attorney's office is one place where discussions about philanthropic
giving should start, according to Valerie S. Lies, president
of the Donors Forum of Chicago.
, Law Offices of , P.C., a forum associate
member, said he and other lawyers are obligated to inform
clients about philanthropic opinions and to educate clients
about the tax advantages of charitable giving. "Those
who fail to broach the subject should be admonished,"
have an obligation to bring it to the attention of clients,"
said. "It seems to me that
it's an omission if they don't. If I don't ask the question
because I'm afraid of the answer, I'm not a very good lawyer."
represents both donors and charities. "Clients who are potential donors generally have greater
wealth than they or their children are likely to spend,"
topic of philanthropic giving can arise in discussions about
estate and income tax planning, investing, insurance and the
intergenerational ownership or succession of a business,"
about establishing a charitable trust is no surprise to clients
who sit on charitable boards; but clients who have no particular
charitable motivation may need to hear about tax advantages
of trusts," he said.
think the fear is that when an attorney brings [philanthropic
giving] forward, that the client will see this as overreaching,"
an attorney has a good rapport with a client and communicate
candidly and openly, this shouldn't be a problem,"
matter needs to be presented matter-of-factly, and it needs
to be presented non-judgmentally," said. "Then, what you're
really doing is exposing your clients to a range of options.
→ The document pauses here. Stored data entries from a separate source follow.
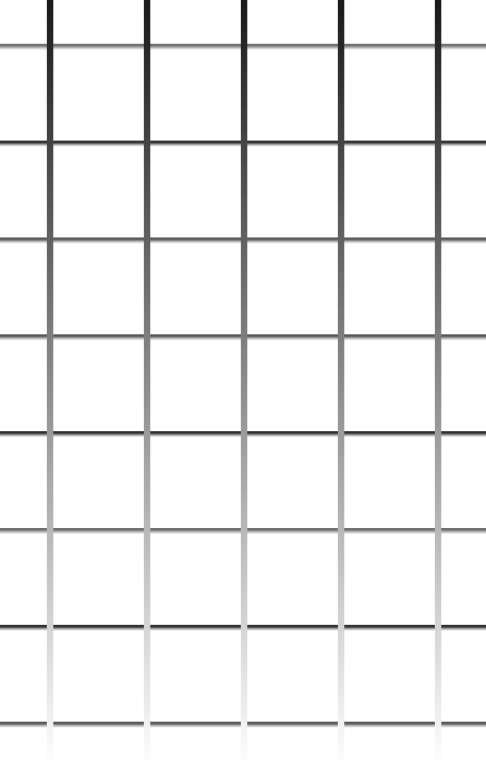
This pattern is drawn by a WebGL 2 fragment shader. Its source:

```glsl
#version 300 es
precision highp float;
// A square lattice on white: vertical bars fade from near black at the top to
// white at the bottom and pass over thin horizontal bars. Each horizontal bar
// fades downward across its own thickness, with a tone that varies by row.

uniform vec2 u_resolution;
out vec4 fragColor;

// Lengths are fractions of the canvas height, measured from the top left.
const float COLUMN_PITCH = 0.1263;
const float COLUMN_FIRST = 0.0652;   // centre of the first vertical bar
const float COLUMN_WIDTH = 0.0084;
const float ROW_PITCH = 0.1261;
const float ROW_FIRST = 0.0570;      // upper edge of the first horizontal bar
const float ROW_THICKNESS = 0.0076;

const vec3 PAPER = vec3(1.0);
const vec3 COLUMN_DARK = vec3(0.10);
const vec3 ROW_TAIL = vec3(0.91, 0.90, 0.895);
const float ROW_TONE = 0.30;         // mean darkness of a row's upper edge
const float ROW_TONE_SWING = 0.14;
const float ROW_TONE_CYCLE = 0.4;    // tone cycles advanced per row
const float TAU = 6.2831853;

// Smoothed coverage of a strip from 0 to width, one pixel wide at each edge.
float strip(float d, float width, float pixel) {
    float nearEdge = clamp(d / pixel + 0.5, 0.0, 1.0);
    float farEdge = clamp((width - d) / pixel + 0.5, 0.0, 1.0);
    return nearEdge * farEdge;
}

// Signed offset from the nearest repeat, with its index in y.
vec2 nearestRepeat(float position, float pitch) {
    float index = floor(position / pitch + 0.5);
    return vec2(position - index * pitch, index);
}

void main() {
    float pixel = 1.0 / u_resolution.y;
    vec2 p = vec2(gl_FragCoord.x, u_resolution.y - gl_FragCoord.y) * pixel;
    vec3 color = PAPER;

    // Horizontal bars, dark above and pale below
    vec2 row = nearestRepeat(p.y - ROW_FIRST, ROW_PITCH);
    float tone = ROW_TONE + ROW_TONE_SWING * cos(TAU * ROW_TONE_CYCLE * row.y);
    float fade = smoothstep(0.2, 1.0, row.x / ROW_THICKNESS);
    vec3 rowColor = mix(vec3(tone), ROW_TAIL, fade);
    color = mix(color, rowColor, strip(row.x, ROW_THICKNESS, pixel));

    // Vertical bars on top, fading down the canvas
    vec2 column = nearestRepeat(p.x - COLUMN_FIRST, COLUMN_PITCH);
    vec3 columnColor = mix(COLUMN_DARK, PAPER, p.y);
    float columnMask = strip(column.x + 0.5 * COLUMN_WIDTH, COLUMN_WIDTH, pixel);
    color = mix(color, columnColor, columnMask);

    fragColor = vec4(color, 1.0);
}
```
Then the client should walk away happy."
concerns boil down to questions about control and flexibility,"
said. "People worry that
their families might have unforeseen needs for the money,
that the mission of the charity might change, and that parting
with money will affect the family's ability to meet financial
goals. They also ask about tax advantages."
philanthropic giving is becoming a family decision,"
said. "He is handling a trust
that involves four generations of the same family. The
family will come out ahead even after the gift is made.
it's done right, it's a win-win situation," said, "and yet lawyers back
away from it."